I think one of the greatest fears is working on a product that doesn’t have P/M fit or people just don’t want to pay for it. Exactly what Gagan Biyani mentions. And especially in the early days you can’t figure it out easily.
Build a growth culture in your company
Another one is when a marketer joins an immature team that thinks that growth hacking is some magic that can skyrocket the company from day 1.
They think we’re Gandalf and that we can drive growth overnight without taking any resources from product, design and engineering.
I’ve seen a lot of times great marketers leave their jobs because founders read somewhere about growth hacking and don’t know how growth really works in practice. Unfortunately, growth marketing is a bit more chaotic than driving growth through traditional sales.
In such cases, when the growth hacker asks for changes on the product (e.g. onboarding, virality, etc.) they either get ignored or his/her experiments get super low priority.
To address this, you either need to make sure that the top management/founders know what they’re talking about or be so good at selling growth internally, before doing anything else.
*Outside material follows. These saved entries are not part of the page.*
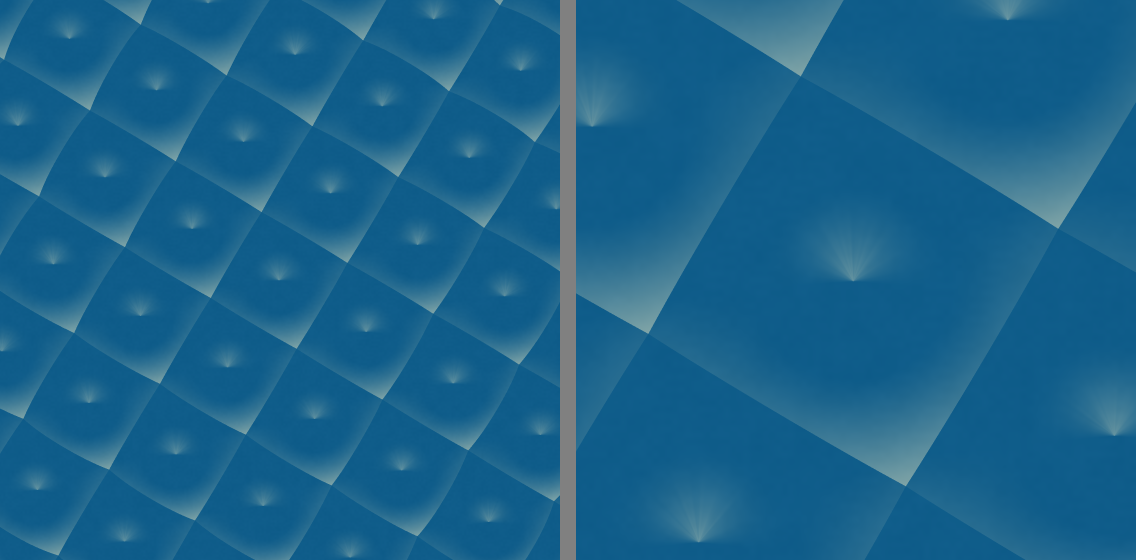
Left, the full canvas; right, a detail of the centre.
This pattern is drawn by a WebGL 2 fragment shader. Its source:

```glsl
#version 300 es
precision highp float;
// A tilted square grid of blue quilted cushions, each with a pinched centre.
// A height profile bends the seams by perspective; light from below brightens
// the lower rim of every cushion and a streaked fan above its pinch.

uniform vec2 u_resolution;
out vec4 fragColor;

const float TILE_SIZE = 0.1781;               // cushion side, in canvas units
const float TILT = -0.5345;                   // grid rotation, in radians
const vec2 GRID_CENTRE = vec2(-0.0016, -0.0008); // relative to the canvas centre
const float PERSPECTIVE = 0.02;               // outward shift of raised parts
const float RIM_START = 0.32;                 // radii in tile units
const float CORNER = 0.7071;
const float FAN_RADIUS = 0.31;
const vec2 LIGHT = vec2(0.26, -0.966);
const vec3 BLUE = vec3(0.058, 0.362, 0.540);
const vec3 PALE = vec3(0.68, 0.76, 0.70);

float hash(vec2 p) {
  return fract(sin(dot(p, vec2(127.1, 311.7))) * 43758.5453);
}

float valueNoise(vec2 p) {
  vec2 i = floor(p), f = fract(p);
  f = f * f * (3.0 - 2.0 * f);
  return mix(mix(hash(i), hash(i + vec2(1, 0)), f.x),
             mix(hash(i + vec2(0, 1)), hash(i + vec2(1, 1)), f.x), f.y);
}

mat2 rotation(float angle) {
  float c = cos(angle), s = sin(angle);
  return mat2(c, s, -s, c);
}

// Index of the cushion that contains a point of the flat grid.
vec2 tileIndex(vec2 p) {
  return floor(rotation(-TILT) * (p - GRID_CENTRE) / TILE_SIZE + 0.5);
}

// Upright offset from the centre of that cushion, in tile units.
vec2 tileOffset(vec2 p, vec2 tile) {
  return (p - GRID_CENTRE) / TILE_SIZE - rotation(TILT) * tile;
}

float rimAmount(float radius) {
  return clamp((radius - RIM_START) / (CORNER - RIM_START), 0.0, 1.0);
}

// Raised ring that sinks at the corners and dips at the pinch.
float cushionHeight(float radius) {
  float rim = rimAmount(radius);
  float dip = max(0.0, 1.0 - radius / FAN_RADIUS);
  return 1.0 - rim * rim - 0.3 * dip * dip;
}

// Finds the flat grid point that perspective carries to a screen point.
vec2 undoPerspective(vec2 screen) {
  vec2 p = screen;
  for (int i = 0; i < 7; i++) {
    float radius = length(tileOffset(p, tileIndex(p)));
    p = screen / (1.0 + PERSPECTIVE * cushionHeight(radius));
  }
  return p;
}

float rimLight(float radius, vec2 direction) {
  float facing = clamp((dot(direction, LIGHT) + 0.16) / 1.16, 0.0, 1.0);
  return 0.72 * facing * pow(rimAmount(radius), 1.3);
}

// Soft glow above the pinch, split into fine radial creases.
float fanLight(float radius, vec2 direction, vec2 tile) {
  float facing = clamp(direction.y + 0.08, 0.0, 1.0);
  float fade = pow(max(0.0, 1.0 - radius / FAN_RADIUS), 1.6);
  float angle = atan(direction.x, direction.y);
  float crease = valueNoise(vec2(angle * 12.0, hash(tile) * 50.0));
  return 0.53 * facing * fade * (0.88 + 0.24 * crease);
}

float cushionLight(vec2 screen) {
  vec2 p = undoPerspective(screen);
  vec2 tile = tileIndex(p);
  vec2 offset = tileOffset(p, tile);
  float radius = length(offset);
  vec2 direction = offset / max(radius, 0.0001);
  return rimLight(radius, direction) + fanLight(radius, direction, tile);
}

void main() {
  float side = min(u_resolution.x, u_resolution.y);
  vec2 fromCentre = gl_FragCoord.xy - 0.5 * u_resolution;

  // Nine samples smooth the seams.
  float light = 0.0;
  for (int i = 0; i < 9; i++) {
    vec2 jitter = vec2(i % 3 - 1, i / 3 - 1) / 3.0;
    light += cushionLight((fromCentre + jitter) / side) / 9.0;
  }

  // Faint cloth grain.
  vec2 cloth = fromCentre / side + 1.0;
  float grain = valueNoise(cloth * 260.0) + valueNoise(cloth * 70.0) - 1.0;
  vec3 colour = mix(BLUE, PALE, light) + 0.008 * grain;
  fragColor = vec4(colour, 1.0);
}
```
As Andrew Chen puts it:
Growth is not a bunch of small, tactical growth hacks—make a button this colour, etc.) It is a full model and system with linked parts and loops that align with your business.
Some actions that can be helpful:
- put growth on your team members’ title (even if they do product or other stuff)
- As Gustaf Alströmer from Airbnb says, explain them that very few features touch non-users— working on adding features in the product won’t help you acquire more customers.
- Show case studies that growth takes time and train them that failure is a big part of the game.
- Try to get some quick wins as soon as possible, mainly to keep the team’s psychology at a good level.
James Currier talks about some of the above in this great video: